### Task objective
Your reply should repeat all records verbatim and contain no images.

### Exercise data
__________________________________________________
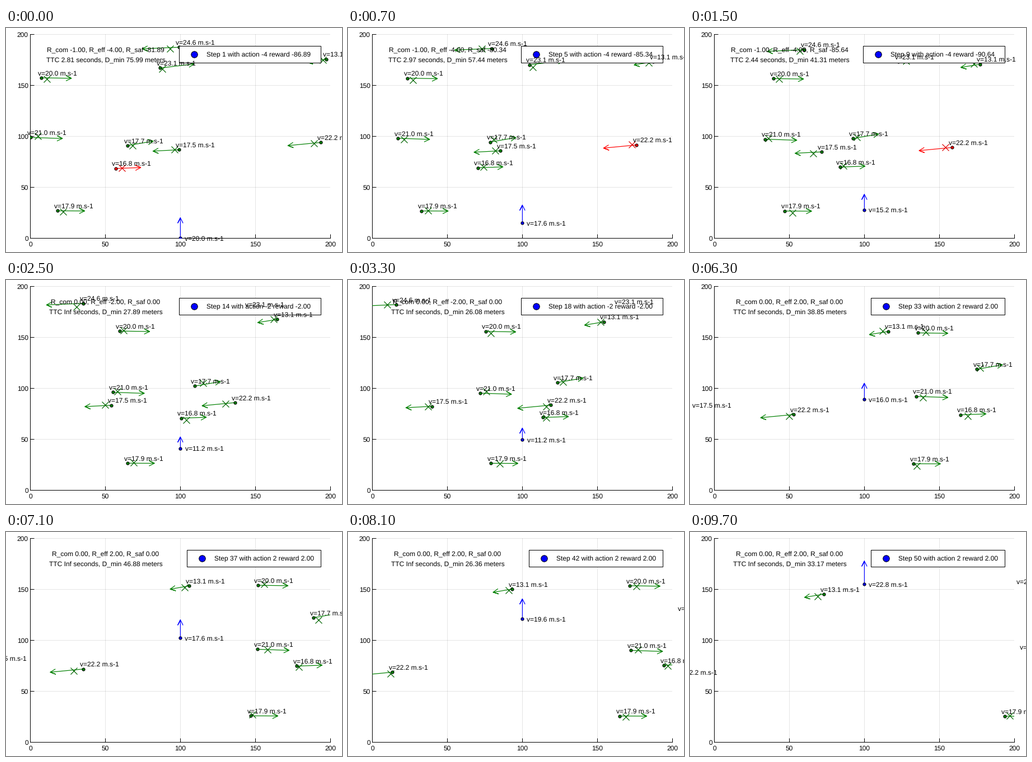
Recreate the animation shown at these times as a matplotlib script. Size 600 px wide and 400 px high, loop 9.9 s.

```python
import numpy as np
import matplotlib.pyplot as plt
from matplotlib.animation import FuncAnimation
from matplotlib.patches import Rectangle

PT = 0.72                         # points per pixel at 100 dpi
X0, Y0 = 43.4, 375.4              # plot origin in pixels
SCALE = np.array([2.68, 1.82])    # pixels per metre
DT, STEPS = 0.2, 50
SAFE = 15.06                      # collision radius, metres

# each car drives straight on: start x, y and velocity x, y
CARS = np.array([
    (197.35, 175.675, -12.7, -3.1025),
    (18.3, 26.9, 17.88, -0.14),
    (7.3, 157.4, 20.04, -0.47),
    (0.4, 98.9, 20.977, -1.07),
    (193.6915, 93.975, -21.9953, -3.08),
    (56.7946, 68.4496, 16.778, 0.86659),
    (64.7, 90.9, 17.2, 4.34),
    (99.25, 86.8, -17.45, -1.32),
    (99.2, 187.4, -24.55, -1.55),
    (86.4, 167.0, 22.74, 3.96),
])
POS, VEL = CARS[:, :2], CARS[:, 2:]

# brake in pulses, brake hard, coast, then speed up
ACTIONS = [-4, -4, -2, -2] * 2 + [-4] * 5 + [-2, 0, 0, 2, -2, 0]
ACTIONS += [2] * (STEPS - len(ACTIONS))


def time_to_collision(p, v):
    """Time until |p + v t| shrinks to the safe radius."""
    speed2 = v @ v
    closest = -(p @ v) / speed2
    room = SAFE ** 2 - (p[0] * v[1] - p[1] * v[0]) ** 2 / speed2
    if closest <= 0 or room < 0:
        return np.inf
    return closest - np.sqrt(room / speed2)


def simulate():
    rng = np.random.default_rng(7)
    y, v, log = 0.0, 20.0, []
    for k, a in enumerate(ACTIONS):
        now, then = POS + VEL * DT * k, POS + VEL * DT * (k + 1)
        y2, v2 = y + v * DT + a * DT ** 2 / 2, v + a * DT
        rel = then - [100, y2]
        ttc = [time_to_collision(p, u) for p, u in zip(rel, VEL - [0, v2])]
        log.append(dict(
            y=y, v=v, a=a, pos=now, ttc=min(ttc),
            seen=np.rint(then + rng.normal(0, 1.3, then.shape)),
            threat=int(np.argmin(ttc)) if np.isfinite(min(ttc)) else -1,
            dist=np.hypot(*rel.T).min()))
        y, v = y2, v2
    return log


LOG = simulate()

plt.rcParams.update({"font.family": "Liberation Sans", "font.size": 12 * PT,
                     "text.hinting": "none"})
fig = plt.figure(figsize=(6, 4), dpi=100, facecolor="white")
ax = fig.add_axes([X0 / 600, 1 - Y0 / 400, 536 / 600, 364 / 400])
ax.set(xlim=(0, 200), ylim=(0, 200),
       xticks=range(0, 201, 50), yticks=range(0, 201, 50))
ax.set_axisbelow(True)
ax.grid(color="black", alpha=0.1, lw=PT)
ax.tick_params(direction="in", length=7 * PT, width=PT)
ax.tick_params(axis="x", pad=5.6 * PT)
ax.tick_params(axis="y", pad=3.6 * PT)
for side in ("top", "right"):
    ax.spines[side].set_visible(False)
for side in ("left", "bottom"):
    ax.spines[side].set_linewidth(PT)


def to_data(px, py):
    return (px - X0) / SCALE[0], (Y0 - py) / SCALE[1]


def text(ha="center"):
    return ax.text(0, 0, "", ha=ha, va="baseline", zorder=6)


def put(label, x, y, s):
    """Place text with its capitals centred on the height y."""
    label.set_position((x, y - 4.6 / SCALE[1]))
    label.set_text(s)


def arrow_path(start, vel):
    tip = start + vel
    u = vel * SCALE
    u = u / np.hypot(*u)
    n = np.array([-u[1], u[0]])
    barbs = [tip + (-9 * u + s * 4.5 * n) / SCALE for s in (1, -1)]
    return np.array([start, tip, barbs[0], tip, barbs[1]]).T


class Vehicle:
    def __init__(self, label_shift):
        self.shift = np.array(label_shift)
        self.arrow, = ax.plot([], [], lw=1.2 * PT, zorder=3,
                              solid_joinstyle="round")
        self.cross, = ax.plot([], [], "x", ms=12 * PT, mew=1.2 * PT, zorder=3)
        self.dot, = ax.plot([], [], "o", ms=5.2 * PT, mec="black",
                            mew=PT, zorder=4)
        self.label = text()

    def show(self, pos, vel, color, seen=None, cross_color=None):
        self.arrow.set_data(*arrow_path(pos, vel))
        self.arrow.set_color(color)
        self.dot.set_data([pos[0]], [pos[1]])
        self.dot.set_markerfacecolor(color)
        if seen is not None:
            self.cross.set_data([seen[0]], [seen[1]])
            self.cross.set_color(cross_color)
        put(self.label, *(pos + self.shift), f"v={np.hypot(*vel):.1f} m.s-1")


cars = [Vehicle((10.7, 5)) for _ in CARS]
ego = Vehicle((15.9, 0))
rewards, safety = text(), text()

box = Rectangle(to_data(0, 62), 1, 30 / SCALE[1], fc="white", ec="black",
                lw=PT, zorder=5)
ax.add_patch(box)
key, = ax.plot([], [], "o", ms=11.5 * PT, mfc="blue", mec="black", mew=PT,
               zorder=6)
caption = text("left")


def update(frame):
    k = (frame + 1) // 2
    s = LOG[k]
    for i, car in enumerate(cars):
        danger = i == s["threat"]
        car.show(s["pos"][i], VEL[i], "red" if danger else "green",
                 s["seen"][i], "#dd0000" if danger else "#006400")
    ego.show(np.array([100, s["y"]]), np.array([0, s["v"]]), "blue")

    comfort = -1.0 if s["a"] == -4 else 0.0
    safe, ttc = 0.0, "Inf"
    if np.isfinite(s["ttc"]):
        safe, ttc = 10 * s["ttc"] - 110, f"{s['ttc']:.2f}"
    total = comfort + s["a"] + safe
    put(rewards, 50.2, 185,
        f"R_com {comfort:.2f}, R_eff {s['a']:.2f}, R_saf {safe:.2f}")
    put(safety, 50.2, 175, f"TTC {ttc} seconds, D_min {s['dist']:.2f} meters")

    line = f"Step {k + 1} with action {s['a']} reward {total:.2f}"
    width = 7 * len(line) + 8
    left = 562 - width
    box.set_x(to_data(left, 0)[0])
    box.set_width(width / SCALE[0])
    x, y = to_data(left + 27, 47.2)
    key.set_data([x], [y])
    put(caption, *to_data(left + 49, 47.2), line)
    return []


anim = FuncAnimation(fig, update, frames=2 * STEPS - 1, interval=100,
                     init_func=lambda: update(0), repeat=True, repeat_delay=0)
plt.show()
```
__________________________________________________
### Answer box
Recreate the animation shown at these times as a matplotlib script. Size 600 px wide and 400 px high, loop 9.9 s.

```python
import numpy as np
import matplotlib.pyplot as plt
from matplotlib.animation import FuncAnimation
from matplotlib.patches import Rectangle

PT = 0.72                         # points per pixel at 100 dpi
X0, Y0 = 43.4, 375.4              # plot origin in pixels
SCALE = np.array([2.68, 1.82])    # pixels per metre
DT, STEPS = 0.2, 50
SAFE = 15.06                      # collision radius, metres

# each car drives straight on: start x, y and velocity x, y
CARS = np.array([
    (197.35, 175.675, -12.7, -3.1025),
    (18.3, 26.9, 17.88, -0.14),
    (7.3, 157.4, 20.04, -0.47),
    (0.4, 98.9, 20.977, -1.07),
    (193.6915, 93.975, -21.9953, -3.08),
    (56.7946, 68.4496, 16.778, 0.86659),
    (64.7, 90.9, 17.2, 4.34),
    (99.25, 86.8, -17.45, -1.32),
    (99.2, 187.4, -24.55, -1.55),
    (86.4, 167.0, 22.74, 3.96),
])
POS, VEL = CARS[:, :2], CARS[:, 2:]

# brake in pulses, brake hard, coast, then speed up
ACTIONS = [-4, -4, -2, -2] * 2 + [-4] * 5 + [-2, 0, 0, 2, -2, 0]
ACTIONS += [2] * (STEPS - len(ACTIONS))


def time_to_collision(p, v):
    """Time until |p + v t| shrinks to the safe radius."""
    speed2 = v @ v
    closest = -(p @ v) / speed2
    room = SAFE ** 2 - (p[0] * v[1] - p[1] * v[0]) ** 2 / speed2
    if closest <= 0 or room < 0:
        return np.inf
    return closest - np.sqrt(room / speed2)


def simulate():
    rng = np.random.default_rng(7)
    y, v, log = 0.0, 20.0, []
    for k, a in enumerate(ACTIONS):
        now, then = POS + VEL * DT * k, POS + VEL * DT * (k + 1)
        y2, v2 = y + v * DT + a * DT ** 2 / 2, v + a * DT
        rel = then - [100, y2]
        ttc = [time_to_collision(p, u) for p, u in zip(rel, VEL - [0, v2])]
        log.append(dict(
            y=y, v=v, a=a, pos=now, ttc=min(ttc),
            seen=np.rint(then + rng.normal(0, 1.3, then.shape)),
            threat=int(np.argmin(ttc)) if np.isfinite(min(ttc)) else -1,
            dist=np.hypot(*rel.T).min()))
        y, v = y2, v2
    return log


LOG = simulate()

plt.rcParams.update({"font.family": "Liberation Sans", "font.size": 12 * PT,
                     "text.hinting": "none"})
fig = plt.figure(figsize=(6, 4), dpi=100, facecolor="white")
ax = fig.add_axes([X0 / 600, 1 - Y0 / 400, 536 / 600, 364 / 400])
ax.set(xlim=(0, 200), ylim=(0, 200),
       xticks=range(0, 201, 50), yticks=range(0, 201, 50))
ax.set_axisbelow(True)
ax.grid(color="black", alpha=0.1, lw=PT)
ax.tick_params(direction="in", length=7 * PT, width=PT)
ax.tick_params(axis="x", pad=5.6 * PT)
ax.tick_params(axis="y", pad=3.6 * PT)
for side in ("top", "right"):
    ax.spines[side].set_visible(False)
for side in ("left", "bottom"):
    ax.spines[side].set_linewidth(PT)


def to_data(px, py):
    return (px - X0) / SCALE[0], (Y0 - py) / SCALE[1]


def text(ha="center"):
    return ax.text(0, 0, "", ha=ha, va="baseline", zorder=6)


def put(label, x, y, s):
    """Place text with its capitals centred on the height y."""
    label.set_position((x, y - 4.6 / SCALE[1]))
    label.set_text(s)


def arrow_path(start, vel):
    tip = start + vel
    u = vel * SCALE
    u = u / np.hypot(*u)
    n = np.array([-u[1], u[0]])
    barbs = [tip + (-9 * u + s * 4.5 * n) / SCALE for s in (1, -1)]
    return np.array([start, tip, barbs[0], tip, barbs[1]]).T


class Vehicle:
    def __init__(self, label_shift):
        self.shift = np.array(label_shift)
        self.arrow, = ax.plot([], [], lw=1.2 * PT, zorder=3,
                              solid_joinstyle="round")
        self.cross, = ax.plot([], [], "x", ms=12 * PT, mew=1.2 * PT, zorder=3)
        self.dot, = ax.plot([], [], "o", ms=5.2 * PT, mec="black",
                            mew=PT, zorder=4)
        self.label = text()

    def show(self, pos, vel, color, seen=None, cross_color=None):
        self.arrow.set_data(*arrow_path(pos, vel))
        self.arrow.set_color(color)
        self.dot.set_data([pos[0]], [pos[1]])
        self.dot.set_markerfacecolor(color)
        if seen is not None:
            self.cross.set_data([seen[0]], [seen[1]])
            self.cross.set_color(cross_color)
        put(self.label, *(pos + self.shift), f"v={np.hypot(*vel):.1f} m.s-1")


cars = [Vehicle((10.7, 5)) for _ in CARS]
ego = Vehicle((15.9, 0))
rewards, safety = text(), text()

box = Rectangle(to_data(0, 62), 1, 30 / SCALE[1], fc="white", ec="black",
                lw=PT, zorder=5)
ax.add_patch(box)
key, = ax.plot([], [], "o", ms=11.5 * PT, mfc="blue", mec="black", mew=PT,
               zorder=6)
caption = text("left")


def update(frame):
    k = (frame + 1) // 2
    s = LOG[k]
    for i, car in enumerate(cars):
        danger = i == s["threat"]
        car.show(s["pos"][i], VEL[i], "red" if danger else "green",
                 s["seen"][i], "#dd0000" if danger else "#006400")
    ego.show(np.array([100, s["y"]]), np.array([0, s["v"]]), "blue")

    comfort = -1.0 if s["a"] == -4 else 0.0
    safe, ttc = 0.0, "Inf"
    if np.isfinite(s["ttc"]):
        safe, ttc = 10 * s["ttc"] - 110, f"{s['ttc']:.2f}"
    total = comfort + s["a"] + safe
    put(rewards, 50.2, 185,
        f"R_com {comfort:.2f}, R_eff {s['a']:.2f}, R_saf {safe:.2f}")
    put(safety, 50.2, 175, f"TTC {ttc} seconds, D_min {s['dist']:.2f} meters")

    line = f"Step {k + 1} with action {s['a']} reward {total:.2f}"
    width = 7 * len(line) + 8
    left = 562 - width
    box.set_x(to_data(left, 0)[0])
    box.set_width(width / SCALE[0])
    x, y = to_data(left + 27, 47.2)
    key.set_data([x], [y])
    put(caption, *to_data(left + 49, 47.2), line)
    return []


anim = FuncAnimation(fig, update, frames=2 * STEPS - 1, interval=100,
                     init_func=lambda: update(0), repeat=True, repeat_delay=0)
plt.show()
```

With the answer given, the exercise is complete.